#### EXERCISE INSTRUCTIONS:
Below is a listing. Copy each line of it that holds the word "html".

#### DATA FOR REVIEW:
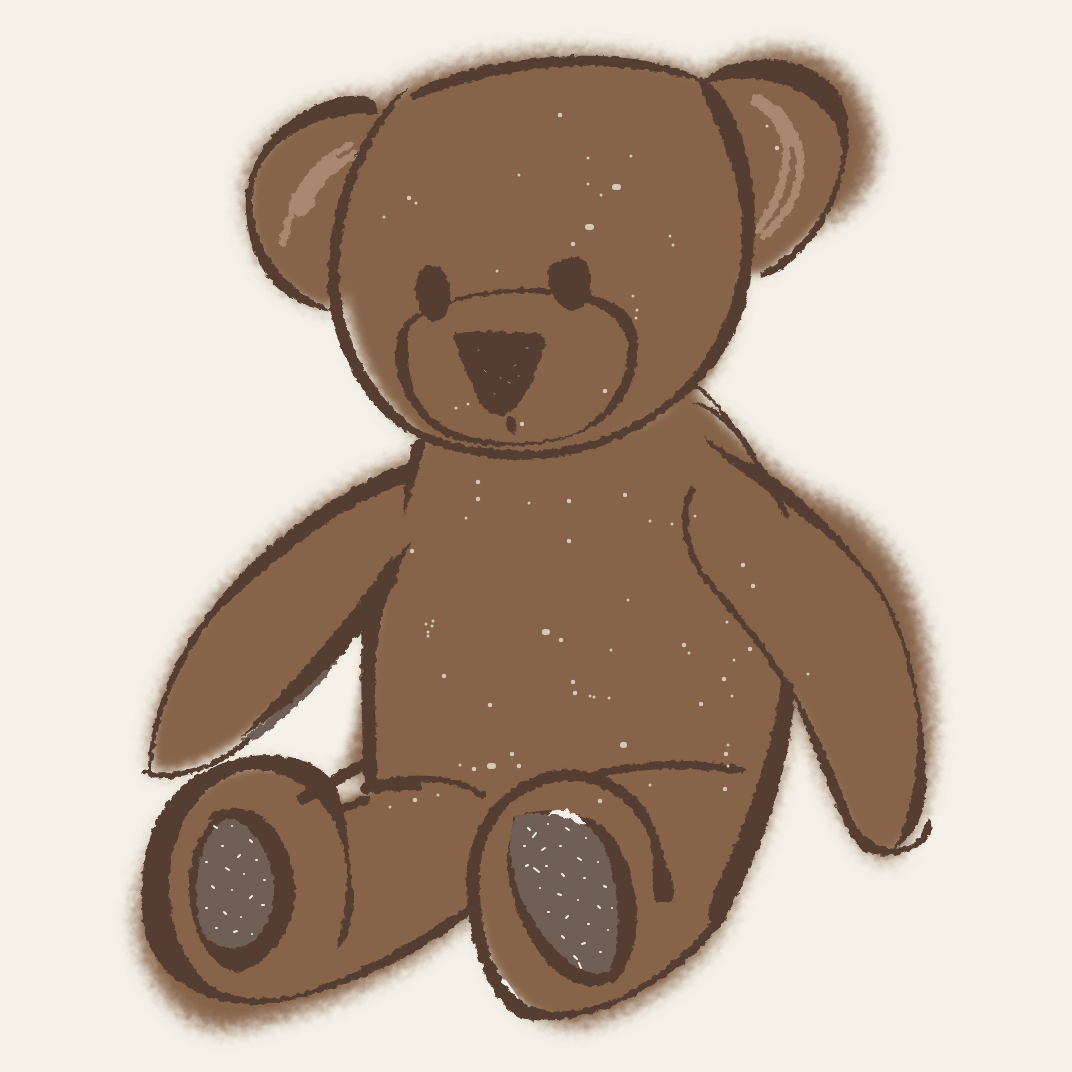
<!DOCTYPE html>
<html lang="en">
<head>
<meta charset="utf-8">
<title>Teddy bear</title>
<style>
:root { --paper: #f5f1e9; --fur: #86634a; --ink: #553e31; --pad: #6f5f57; --shine: #aa876e; --speck: #d6c8b6; }
html, body { margin: 0; background: var(--paper); }
body { width: 1072px; height: 1072px; overflow: hidden; }
svg { display: block; }
.fur { fill: var(--fur); }
.ink { fill: var(--ink); }
.ink-line { fill: none; stroke: var(--ink); stroke-linecap: round; stroke-linejoin: round; }
.pad { fill: var(--pad); }
.shine { fill: none; stroke: var(--shine); stroke-linecap: round; }
.gap { fill: var(--paper); }
.specks { fill: none; stroke: var(--speck); stroke-linecap: round; }
.pad-specks { stroke: var(--paper); }
</style>
</head>
<body>
<svg width="1072" height="1072" viewBox="0 0 1072 1072" role="img" aria-label="Brown teddy bear sitting, drawn with a soft crayon">
<defs>
  <filter id="soft-fur" x="0" y="0" width="1072" height="1072" filterUnits="userSpaceOnUse">
    <feGaussianBlur stdDeviation="9" result="blur"/>
    <feTurbulence type="fractalNoise" baseFrequency="0.12" numOctaves="2" seed="4"/>
    <feDisplacementMap in="blur" scale="10" xChannelSelector="R" yChannelSelector="G"/>
  </filter>
  <filter id="soft-edge" x="0" y="0" width="1072" height="1072" filterUnits="userSpaceOnUse">
    <feGaussianBlur stdDeviation="4"/>
  </filter>
  <filter id="crayon" x="0" y="0" width="1072" height="1072" filterUnits="userSpaceOnUse">
    <feTurbulence type="fractalNoise" baseFrequency="0.16" numOctaves="2" seed="9"/>
    <feDisplacementMap in="SourceGraphic" scale="6" xChannelSelector="R" yChannelSelector="G"/>
  </filter>
</defs>
<rect class="gap" width="1072" height="1072"/>

<g id="fur-halo" class="fur" filter="url(#soft-fur)">
  <path d="M378 96C330 88 254 130 246 178C240 240 270 296 335 310L385 240Z"/>
  <path d="M694 82C730 50 800 32 842 72C880 110 886 160 862 194C838 228 800 224 764 268L736 270Z"/>
  <path d="M386 94C460 44 620 40 704 74C752 150 762 310 696 390C630 450 500 462 426 438C372 400 350 340 344 280C334 210 350 130 386 94Z"/>
  <path d="M424 430H690C740 450 780 520 792 690C786 780 760 860 712 935L480 910L420 800L340 774C362 730 366 610 392 560Z"/>
  <path d="M430 452C330 480 240 560 196 628C160 680 146 740 154 772C190 774 226 748 252 722C320 660 380 600 420 540Z"/>
  <path d="M690 392C740 430 776 480 824 498C880 524 924 580 932 690C936 760 928 830 888 862C850 852 830 790 790 690L700 570Z"/>
  <path d="M250 766C180 776 134 860 136 926C142 980 182 1030 226 1030C310 1018 420 970 478 908L486 800C430 780 370 784 342 802C320 776 290 762 250 766Z"/>
  <path d="M560 776C500 792 470 870 480 920C500 1000 540 1030 580 1026C640 1016 716 960 734 900L744 772C690 752 630 766 560 776Z"/>
</g>

<g id="fur-body" class="fur" filter="url(#soft-edge)">
  <path d="M378 114C320 112 262 144 254 196C252 250 278 290 330 304L370 220Z"/>
  <path d="M706 82C770 56 832 80 842 128C846 180 816 240 760 272L738 270Z"/>
  <path d="M414 94C500 56 620 52 704 84C750 160 766 290 704 378C650 440 500 464 424 434C376 390 352 330 350 270C340 200 360 130 414 94Z"/>
  <path d="M422 440C500 466 620 460 690 390C760 470 800 600 790 684L760 790L690 940L500 920L376 780C374 700 370 620 404 550Z"/>
  <path d="M416 466C330 500 250 560 200 630C166 680 152 730 158 766C190 764 224 750 248 730C310 680 360 620 404 560Z"/>
  <path d="M696 400C750 466 840 540 882 602C920 680 926 760 912 822C900 850 870 856 856 830C838 780 820 736 790 686L690 560Z"/>
  <path d="M260 770C190 774 150 850 152 920C160 980 200 1002 250 1000C320 990 420 940 476 904L486 798C430 778 370 786 340 806C320 780 290 768 260 770Z"/>
  <path d="M570 776C500 790 474 860 480 916C490 970 524 1014 570 1014C640 1000 710 940 726 890L742 772Z"/>
</g>

<g id="paper-gaps" class="gap">
  <path filter="url(#soft-edge)" d="M361 634C330 682 288 716 248 744C290 750 324 752 341 758C352 730 360 690 361 634Z"/>
  <path filter="url(#soft-edge)" d="M186 774C206 766 226 758 244 754L270 757C242 762 216 766 196 782Z"/>
  <path d="M494 976C500 990 510 998 520 1000L506 980Z"/>
</g>

<g id="shadow-strokes" class="pad" filter="url(#crayon)">
  <path d="M364 616C344 664 300 706 254 742L240 740C290 706 336 660 364 616Z"/>
  <path d="M494 978C502 998 522 1006 536 1010L534 1022C510 1014 496 1000 494 978Z"/>
</g>

<g id="ear-shine" class="shine" filter="url(#crayon)">
  <path stroke-width="7" d="M350 145C318 158 294 190 283 243"/>
  <path stroke-width="15" d="M297 202C306 184 318 174 334 164M300 210L308 202"/>
  <path stroke-width="7" d="M355 154C334 164 316 184 306 206"/>
  <path stroke-width="13" d="M758 101C772 108 784 124 788 142"/>
  <path stroke-width="8" d="M772 112C796 142 788 190 758 230M778 110C812 150 806 198 764 236"/>
</g>

<g id="foot-pads" filter="url(#crayon)">
  <path class="ink" d="M207 819C222 802 250 804 270 824C290 844 298 880 294 906C288 940 264 966 236 972C206 964 190 930 189 886C190 856 196 836 214 820Z"/>
  <path class="pad" d="M226 819C246 818 268 846 274 880C276 916 262 940 240 948C222 950 206 944 200 926C192 890 196 834 226 819Z"/>
  <path class="ink" d="M514 818C540 804 590 808 612 836C638 874 644 922 628 962C618 990 586 992 562 976C528 950 504 894 508 850Z"/>
  <path class="gap" d="M546 815C556 806 574 808 586 824L570 826Z"/>
  <path class="pad" d="M517 816C550 810 584 818 600 840C620 878 622 930 612 966C606 980 580 972 566 960C532 930 502 874 512 828Z"/>
</g>

<g id="face" class="ink" filter="url(#crayon)">
  <path d="M428 265C444 264 452 282 450 300C448 318 438 324 428 320C416 308 408 276 428 265Z"/>
  <path d="M564 260C574 254 588 256 590 274C594 296 586 310 572 310C556 308 544 286 549 268C552 262 558 262 564 260Z"/>
  <path d="M455 333C480 331 520 331 540 334C546 338 546 344 543 350C536 376 524 402 510 412C500 418 488 416 480 402C470 382 460 360 454 338Z"/>
  <path d="M508 417C504 422 506 428 511 433L516 432C514 426 518 422 514 417Z"/>
  <path fill-rule="evenodd" d="M400 330C416 304 480 288 530 288C590 288 628 302 636 328C642 362 632 396 606 418C570 446 500 456 446 436C410 416 386 376 400 330ZM410 326C404 360 410 394 430 416C462 446 530 448 574 434C610 414 628 380 628 346C624 314 590 296 530 293C474 292 428 306 410 326Z"/>
</g>

<g id="head-outline" class="ink" filter="url(#crayon)">
  <path d="M409 95C440 72 520 54 600 56C650 58 690 70 710 84C680 74 640 68 596 66C530 64 460 82 412 100Z"/>
  <path d="M698 80L712 84C740 112 758 180 755 232C754 300 734 350 696 386C640 440 580 460 516 460C450 456 414 440 390 420C350 385 327 326 328 280C328 200 362 120 410 86C366 136 341 206 339 270C338 330 366 388 410 424C440 444 490 452 540 450C610 446 668 410 700 366C732 320 744 270 742 222C738 160 712 120 698 80Z"/>
  <path d="M377 114C380 98 362 92 338 98C282 112 242 158 246 212C250 268 280 306 335 311C290 294 256 256 252 204C250 160 290 112 377 114Z"/>
  <path d="M700 84C730 50 808 50 838 92C858 126 848 176 824 222C804 254 784 272 762 278L760 272C802 252 838 206 842 148C840 112 790 62 700 84Z"/>
</g>

<g id="arm-outlines" class="ink" filter="url(#crayon)">
  <path d="M414 440L426 440C420 466 412 492 404 516C402 490 406 464 414 440Z"/>
  <path d="M408 463L408 482C340 504 268 564 214 616C176 664 152 730 152 772L148 772C148 724 170 664 202 622C244 558 330 490 408 463Z"/>
  <path d="M411 542C388 590 378 620 376 660C374 700 376 740 378 782L364 782C362 724 360 668 362 618L370 594C380 572 396 556 411 542Z"/>
  <path d="M392 556C352 616 300 674 240 738C290 706 348 660 398 580Z"/>
  <path d="M689 378C726 404 752 450 768 474C810 500 854 552 878 584C914 640 926 720 926 790C924 816 914 838 892 850C914 820 918 760 917 716C910 660 896 620 874 586C846 548 800 514 764 488C740 470 716 456 704 436C726 452 744 462 754 464C740 434 716 412 692 402C704 402 712 408 722 414C712 400 700 390 689 384Z"/>
  <path d="M790 686C816 726 836 776 852 818C862 842 886 852 908 846C920 842 922 832 928 818C936 828 930 840 918 846C900 856 880 860 862 850C842 830 828 780 796 704Z"/>
  <path d="M781 680L794 686C796 730 776 812 752 862C740 892 726 920 710 926C704 908 724 872 738 838C756 790 774 740 781 680Z"/>
</g>
<g class="ink-line" filter="url(#crayon)">
  <path stroke-width="6" d="M692 490C680 514 684 544 702 574C730 608 760 640 790 690"/>
  <path stroke-width="5" d="M764 476L787 516M145 772L156 776C196 776 228 758 248 740"/>
  <path stroke-width="6" d="M366 786C410 774 456 776 484 796"/>
  <path stroke-width="8" d="M340 809L366 800M590 776C640 762 690 762 741 770"/>
  <path stroke-width="12" d="M304 798C330 784 346 772 366 764M366 788L416 784"/>
</g>

<g id="leg-outlines" class="ink" filter="url(#crayon)">
  <path d="M182 786C230 748 294 746 326 774C350 796 346 840 352 880C356 910 350 940 336 950C346 918 350 880 344 850C334 806 300 770 252 770C200 776 168 830 169 892C172 934 186 964 208 984C238 1002 272 1002 304 992C366 972 422 936 472 902L474 912C420 954 352 988 280 1002C240 1010 202 1000 172 976C146 956 140 918 142 886C144 840 160 806 182 786Z"/>
  <path d="M548 772C580 764 622 776 646 810C660 834 664 860 674 888C676 904 664 906 654 900C650 876 658 846 644 826C630 802 610 788 586 782C530 774 484 812 480 872C478 930 492 978 520 1000C546 1022 600 1010 640 986C680 962 706 932 728 894L734 904C712 944 680 968 646 988C606 1014 560 1026 520 1018C482 994 466 930 466 876C470 820 506 782 548 772Z"/>
</g>

<g id="speckles" class="specks">
  <path stroke-width="3" d="M384 217h0M416 203h0M588 158h0M631 156h0M588 184h0M601 195h0M670 236h0M497 271h0M633 296h0M636 318h0M456 408h0M468 404h0M466 518h0M529 503h0M650 521h0M672 524h0M695 516h0M628 600h0M611 650h0M590 696h0M609 698h0M575 693h0M727 622h0M689 653h0M734 660h0M732 696h0M460 765h0M728 745h0M650 785h0M438 795h0M390 807h0M433 621h0M426 624h0M432 626h0M428 632h0M428 636h0M519 175h0M673 245h0M637 310h0M594 697h0M728 766h0M767 126h0M808 674h0"/>
  <path stroke-width="4.5" d="M560 115h0M409 198h0M573 244h0M522 424h0M605 391h0M478 482h0M478 499h0M569 501h0M625 495h0M569 541h0M412 551h0M743 565h0M753 586h0M544 632h0M561 640h0M684 645h0M750 649h0M444 676h0M573 682h0M575 693h0M724 679h0M490 705h0M701 704h0M624 744h0M512 754h0M519 766h0M474 769h0M726 754h0M725 789h0M600 801h0M415 800h0M777 148h0"/>
  <path stroke-width="6" d="M615 187h3M588 227h3M490 766h3M545 632h2M623 745h1"/>
  <path class="pad-specks" stroke-width="2" d="M214 826l3 2M232 826h0M250 840l2 2M222 846h1M238 857l2-2M256 860h1M206 862h1M226 868l3 2M244 874h0M264 880h1M212 886l2 2M232 890h0M250 898l2-2M206 908h1M224 912l2 2M241 917h0M262 905l2 0M216 928h1M234 932l3-1M252 934h0M528 828l2 2M548 824h0M566 828l3 2M586 838h0M524 846h1M542 850l3-2M560 846h1M578 858l3 2M598 862h0M526 866l2-1M546 866h1M534 868l5 4M562 874l2 2M584 878h1M604 886l2 1M540 888h0M558 894l3 1M578 900h0M598 906l2 2M548 912h1M566 918l2-2M588 924h1M608 930h0M562 936l2 2M582 944l3-1M574 956l3 3M579 963l2 5M600 952h1M612 908h0M536 833l-3 4"/>
  <path class="pad-specks" stroke-width="1" opacity=".5" d="M484 370l2 2M500 378h1M514 366l2-1M508 382l2 1M494 394h1M518 376h1M478 350h1M526 348l2 0"/>
</g>
</svg>
</body>
</html>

#### RESULT:
<!DOCTYPE html>
<html lang="en">
html, body { margin: 0; background: var(--paper); }
</html>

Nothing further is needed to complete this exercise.